_WHAT YOU SHOULD DO_. Check every line of the data below for the string "ribbon", and copy the ones that hold it.

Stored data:
-=-=-=-=-

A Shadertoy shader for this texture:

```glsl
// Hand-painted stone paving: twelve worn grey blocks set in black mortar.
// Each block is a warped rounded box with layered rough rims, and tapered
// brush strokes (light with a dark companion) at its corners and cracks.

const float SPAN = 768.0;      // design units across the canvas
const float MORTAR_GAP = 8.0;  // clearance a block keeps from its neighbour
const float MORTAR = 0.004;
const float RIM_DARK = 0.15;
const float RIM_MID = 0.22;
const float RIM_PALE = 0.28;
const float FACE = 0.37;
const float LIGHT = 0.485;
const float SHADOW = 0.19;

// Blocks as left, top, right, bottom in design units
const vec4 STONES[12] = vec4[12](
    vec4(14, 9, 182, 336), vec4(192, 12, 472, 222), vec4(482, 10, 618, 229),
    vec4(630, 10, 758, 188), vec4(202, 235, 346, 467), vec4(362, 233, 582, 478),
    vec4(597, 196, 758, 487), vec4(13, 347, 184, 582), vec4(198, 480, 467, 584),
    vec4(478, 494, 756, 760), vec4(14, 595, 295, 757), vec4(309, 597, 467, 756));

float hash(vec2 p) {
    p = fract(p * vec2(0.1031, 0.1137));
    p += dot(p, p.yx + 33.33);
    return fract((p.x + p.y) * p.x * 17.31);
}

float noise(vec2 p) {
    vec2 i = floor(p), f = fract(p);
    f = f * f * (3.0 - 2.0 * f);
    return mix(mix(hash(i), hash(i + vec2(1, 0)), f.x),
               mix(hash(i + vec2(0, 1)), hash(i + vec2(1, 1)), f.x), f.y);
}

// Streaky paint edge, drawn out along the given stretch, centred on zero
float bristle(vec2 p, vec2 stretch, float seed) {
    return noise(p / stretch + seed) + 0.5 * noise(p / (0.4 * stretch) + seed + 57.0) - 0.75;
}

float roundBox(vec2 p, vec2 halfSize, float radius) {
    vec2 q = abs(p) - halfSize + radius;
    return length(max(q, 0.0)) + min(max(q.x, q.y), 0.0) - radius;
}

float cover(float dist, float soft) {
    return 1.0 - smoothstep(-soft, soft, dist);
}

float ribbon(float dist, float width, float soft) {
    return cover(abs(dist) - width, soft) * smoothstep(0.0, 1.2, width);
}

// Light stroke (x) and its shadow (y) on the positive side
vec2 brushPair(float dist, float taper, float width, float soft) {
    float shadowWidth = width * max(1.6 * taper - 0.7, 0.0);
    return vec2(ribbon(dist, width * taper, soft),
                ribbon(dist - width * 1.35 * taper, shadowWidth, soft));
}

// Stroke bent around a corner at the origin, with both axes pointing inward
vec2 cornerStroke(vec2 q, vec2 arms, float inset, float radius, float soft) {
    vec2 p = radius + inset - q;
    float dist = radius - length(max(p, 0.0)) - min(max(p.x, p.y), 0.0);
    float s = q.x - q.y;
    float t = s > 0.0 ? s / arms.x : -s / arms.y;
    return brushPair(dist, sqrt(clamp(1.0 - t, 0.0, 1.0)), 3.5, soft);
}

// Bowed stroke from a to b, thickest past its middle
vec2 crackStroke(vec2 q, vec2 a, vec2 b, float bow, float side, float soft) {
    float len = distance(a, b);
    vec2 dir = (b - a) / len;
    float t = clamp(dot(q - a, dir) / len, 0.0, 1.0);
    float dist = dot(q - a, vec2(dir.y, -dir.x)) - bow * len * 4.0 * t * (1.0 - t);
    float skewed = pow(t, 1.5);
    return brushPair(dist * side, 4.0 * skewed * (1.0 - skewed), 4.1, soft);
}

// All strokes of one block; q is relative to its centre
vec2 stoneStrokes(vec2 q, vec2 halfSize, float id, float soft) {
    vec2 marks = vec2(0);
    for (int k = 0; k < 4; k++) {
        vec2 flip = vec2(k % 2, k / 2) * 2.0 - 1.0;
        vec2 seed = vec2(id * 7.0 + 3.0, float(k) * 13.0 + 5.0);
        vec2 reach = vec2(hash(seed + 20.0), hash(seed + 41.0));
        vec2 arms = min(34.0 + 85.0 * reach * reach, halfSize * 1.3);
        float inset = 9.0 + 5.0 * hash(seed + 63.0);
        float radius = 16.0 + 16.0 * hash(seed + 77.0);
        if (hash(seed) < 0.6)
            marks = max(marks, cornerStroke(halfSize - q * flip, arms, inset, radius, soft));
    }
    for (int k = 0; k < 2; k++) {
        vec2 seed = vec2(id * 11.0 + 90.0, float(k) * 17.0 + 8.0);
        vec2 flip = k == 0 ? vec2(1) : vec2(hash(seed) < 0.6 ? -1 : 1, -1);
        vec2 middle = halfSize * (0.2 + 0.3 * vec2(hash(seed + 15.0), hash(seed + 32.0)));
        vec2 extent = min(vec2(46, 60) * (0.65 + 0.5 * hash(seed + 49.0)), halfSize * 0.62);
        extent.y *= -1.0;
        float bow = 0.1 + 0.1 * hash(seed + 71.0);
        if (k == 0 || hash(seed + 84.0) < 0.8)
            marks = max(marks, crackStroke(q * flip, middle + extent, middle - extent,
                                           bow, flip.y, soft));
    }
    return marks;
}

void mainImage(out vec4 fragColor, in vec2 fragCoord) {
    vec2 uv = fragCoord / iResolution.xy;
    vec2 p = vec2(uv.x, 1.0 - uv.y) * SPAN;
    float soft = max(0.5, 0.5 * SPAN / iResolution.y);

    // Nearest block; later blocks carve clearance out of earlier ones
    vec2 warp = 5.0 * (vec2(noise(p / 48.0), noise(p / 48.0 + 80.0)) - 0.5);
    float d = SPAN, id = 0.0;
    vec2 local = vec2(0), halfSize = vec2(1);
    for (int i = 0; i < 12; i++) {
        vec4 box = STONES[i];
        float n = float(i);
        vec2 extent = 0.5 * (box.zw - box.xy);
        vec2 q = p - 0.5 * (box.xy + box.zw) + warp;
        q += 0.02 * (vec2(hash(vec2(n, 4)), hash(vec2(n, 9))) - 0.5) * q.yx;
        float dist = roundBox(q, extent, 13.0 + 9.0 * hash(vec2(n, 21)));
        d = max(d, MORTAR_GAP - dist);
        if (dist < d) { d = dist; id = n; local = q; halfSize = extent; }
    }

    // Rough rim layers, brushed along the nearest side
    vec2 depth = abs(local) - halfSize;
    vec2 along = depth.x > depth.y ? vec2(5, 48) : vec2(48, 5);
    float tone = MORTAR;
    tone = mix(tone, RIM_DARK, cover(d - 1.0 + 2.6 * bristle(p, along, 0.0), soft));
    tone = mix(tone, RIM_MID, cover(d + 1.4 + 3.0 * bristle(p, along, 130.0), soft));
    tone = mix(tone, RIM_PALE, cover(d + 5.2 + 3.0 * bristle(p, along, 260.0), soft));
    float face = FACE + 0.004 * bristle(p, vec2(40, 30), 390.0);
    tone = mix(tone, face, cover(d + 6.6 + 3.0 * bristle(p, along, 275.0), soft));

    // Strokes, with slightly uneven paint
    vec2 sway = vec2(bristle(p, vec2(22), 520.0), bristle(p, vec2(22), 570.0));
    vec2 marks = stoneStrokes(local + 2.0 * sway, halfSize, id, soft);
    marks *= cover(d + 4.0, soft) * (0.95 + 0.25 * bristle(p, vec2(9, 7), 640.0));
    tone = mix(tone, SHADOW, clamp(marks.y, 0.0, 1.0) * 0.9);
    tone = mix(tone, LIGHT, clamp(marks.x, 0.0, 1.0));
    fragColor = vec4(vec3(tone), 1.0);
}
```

-=-=-=-=-

_ANSWER AREA_.
float ribbon(float dist, float width, float soft) {
    return vec2(ribbon(dist, width * taper, soft),
                ribbon(dist - width * 1.35 * taper, shadowWidth, soft));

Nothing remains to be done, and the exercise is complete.